Americans. Like the slow-growing big bluestem and bur oaks,
they were stalwart, conservative, unchic but tough.
Grove had launched the Peatties dual career, but it
was not enough. In spite of their deep familial and natural
groundings in the Chicago area, they did not stay. Donald
wrote that they moved to California in order to be able
to study western nature, but perhaps they also were recapitulating
the American history they loved so well moving west
as did John Muir, as had the hopes and dreams of the nation.
settled in Santa Barbara, in a house with a large yard where
Donald could grow exotic plants. There he wrote two books
that form his most enduring contributions to our literature:
A Natural History of Trees of Eastern and Central
North America, published in 1950, and its companion
A Natural History of Western Trees, completed
three years later.
brick-sized tomes, still in print, are much more than field
guides. Rather, they are detailed portrayals of trees in
which the subjects have all the personality of human characters.
As the contemporary nature writer Robert Finch puts it in
his introduction to the two volumes, each volume is important
"more for its vigorous narrative, sensuous descriptions,
and contagious affection for its subject than as a source
of factual information or as a field guide."
excerpt from the entry about the bur oak (which runs to
about four pages in all, plus a lovely print by Paul Landacre)
proves this to be true:
grand old Bur Oak suggests a house in itself for
it is often broad rather than tall, and its mighty boughs,
starting straight out from the trunk at right angles,
extend horizontally 50, 60, 70 feet, bending with the
weight of their own mass to the very ground, so that within
their circle is a hollow room, its grassy floor littered
with acorns, with the sloughed-off corky bark of the boughs,
with a deep bed of leaves, and the birds nests of
many a summer, and the gold of many a flickers wing.
child who ever played beneath a Bur Oak will forget it."
is a portrait that Donald began writing, in a sense, during
his teenage visits to The Grove. It demonstrates a salient
fact about the influences upon him: like many nature writers,
he was most powerfully affected by the landscapes he experienced
as a child. He was able to continue to write so evocatively
because he took those early impressions with him. He left
the Midwest, but it never left him; its traces linger throughout
his death in 1964, I imagine him still hearing the keening
of mourning doves and the particular way a summer breeze
moves through the leaves of ancient oaks. When I visit The
Grove and study those thick-trunked oaks, I think of Louise
and Donald, teenagers in love with one another and with

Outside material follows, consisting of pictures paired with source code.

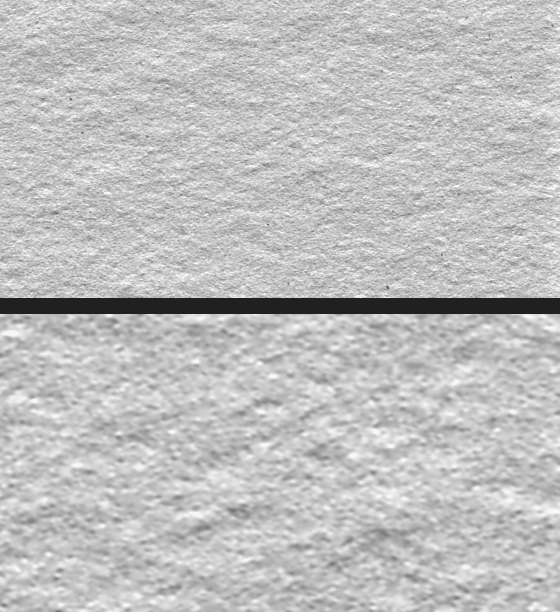
Top, the full canvas; bottom, a detail of the centre.
Give the GLSL for this texture, as a WebGL 2 fragment shader.

```glsl
#version 300 es
precision highp float;

uniform vec2 u_resolution;
out vec4 fragColor;

// Three random values in 0..1 for a grid cell
vec3 hash3(vec2 cell, float seed) {
    vec3 q = fract(vec3(cell.xyx + seed * 7.31) * vec3(0.1031, 0.1030, 0.0973));
    q += dot(q, q.yxz + 33.33);
    return fract((q.xxy + q.yzz) * q.zyx);
}

// Cellular relief: each cell holds one soft bump or dent, and the
// slope of their sum towards the light is returned (deviation near 1)
float reliefSlope(vec2 p, vec2 light, float seed) {
    const float tightness = 5.0;
    const float gain = 13.8;
    vec2 cell = floor(p);
    float slope = 0.0;
    for (int y = -1; y <= 1; y++) {
        for (int x = -1; x <= 1; x++) {
            vec2 neighbour = cell + vec2(x, y);
            vec3 rnd = hash3(neighbour, seed);
            vec2 d = p - neighbour - rnd.xy;
            slope += (2.0 * rnd.z - 1.0) * dot(d, light) * exp(-tightness * dot(d, d));
        }
    }
    return slope * gain;
}

// Layered sines that let the grain wander gently about the horizontal
vec2 bend(vec2 p) {
    return vec2(sin(p.y * 17.0 + 2.0 * sin(p.x * 6.0)),
                sin(p.x * 19.0 + 1.7 * sin(p.y * 9.0))
                + 0.5 * sin(p.x * 37.0 - p.y * 21.0)) * 0.004;
}

// Sparse dark inclusions, at most one per cell
float specks(vec2 p, float density, float radius, float pixel, float seed) {
    vec2 cell = floor(p * density);
    vec3 place = hash3(cell, seed);
    vec3 kind = hash3(cell, seed + 5.0);
    vec2 d = p - (cell + 0.15 + 0.7 * place.xy) / density;
    d.x += d.y * (kind.x - 0.5);
    d.y /= mix(0.9, 1.8, kind.y * kind.y);
    float size = radius * mix(0.6, 1.1, kind.z);
    float cover = 1.0 - smoothstep(size - pixel * 0.5, size + pixel * 0.7, length(d));
    return cover * step(place.z, 0.42) * mix(0.4, 1.0, kind.x);
}

void main() {
    vec2 p = gl_FragCoord.xy / u_resolution.y;
    float across = gl_FragCoord.x / u_resolution.x;
    float pixel = 1.0 / u_resolution.y;
    vec2 above = vec2(0.0, 1.0);
    vec2 leftish = normalize(vec2(-0.4, 1.0));
    vec2 rightish = normalize(vec2(0.4, 1.0));

    // Flattened clumps of pulp
    vec2 q = p + bend(p);
    float shade = 0.765;
    shade += 0.011 * reliefSlope(q * vec2(4.0, 6.0), above, 1.0);
    shade += 0.019 * reliefSlope(q * vec2(13.0, 20.0), above, 2.0);
    shade += 0.030 * reliefSlope(q * vec2(27.0, 40.0), above, 3.0);

    // Rounder tooth, lit from either side so that no slant builds up
    shade += 0.024 * reliefSlope(q * vec2(52.0, 70.0), leftish, 4.0);
    shade += 0.024 * reliefSlope(q * vec2(58.0, 78.0), rightish, 6.0);
    shade += 0.035 * reliefSlope(p * vec2(104.0, 132.0), leftish, 7.0);
    shade += 0.035 * reliefSlope(p * vec2(116.0, 144.0), rightish, 8.0);

    // Paler right margin
    shade += 0.05 * smoothstep(0.965, 1.0, across);

    // Dark flecks
    shade = mix(shade, 0.28, 0.85 * specks(p, 5.0, 0.0040, pixel, 9.0));

    fragColor = vec4(vec3(clamp(shade, 0.0, 0.97)), 1.0);
}
```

their surroundings, learning anew as every generation must
that there is no such thing as human beings separated from
Friederici is the author of The
Suburban Wild (University of Georgia Press, 1999), a
collection of essays about nature in the Chicago suburbs.
He is distantly related to Louise Redfield.
more information about the works of Donald Culross Peattie
and Louise Redfield Peattie, see our list of Peattie
Resources, which includes libraries that have his books
as well as links to Amazon.com for used copies.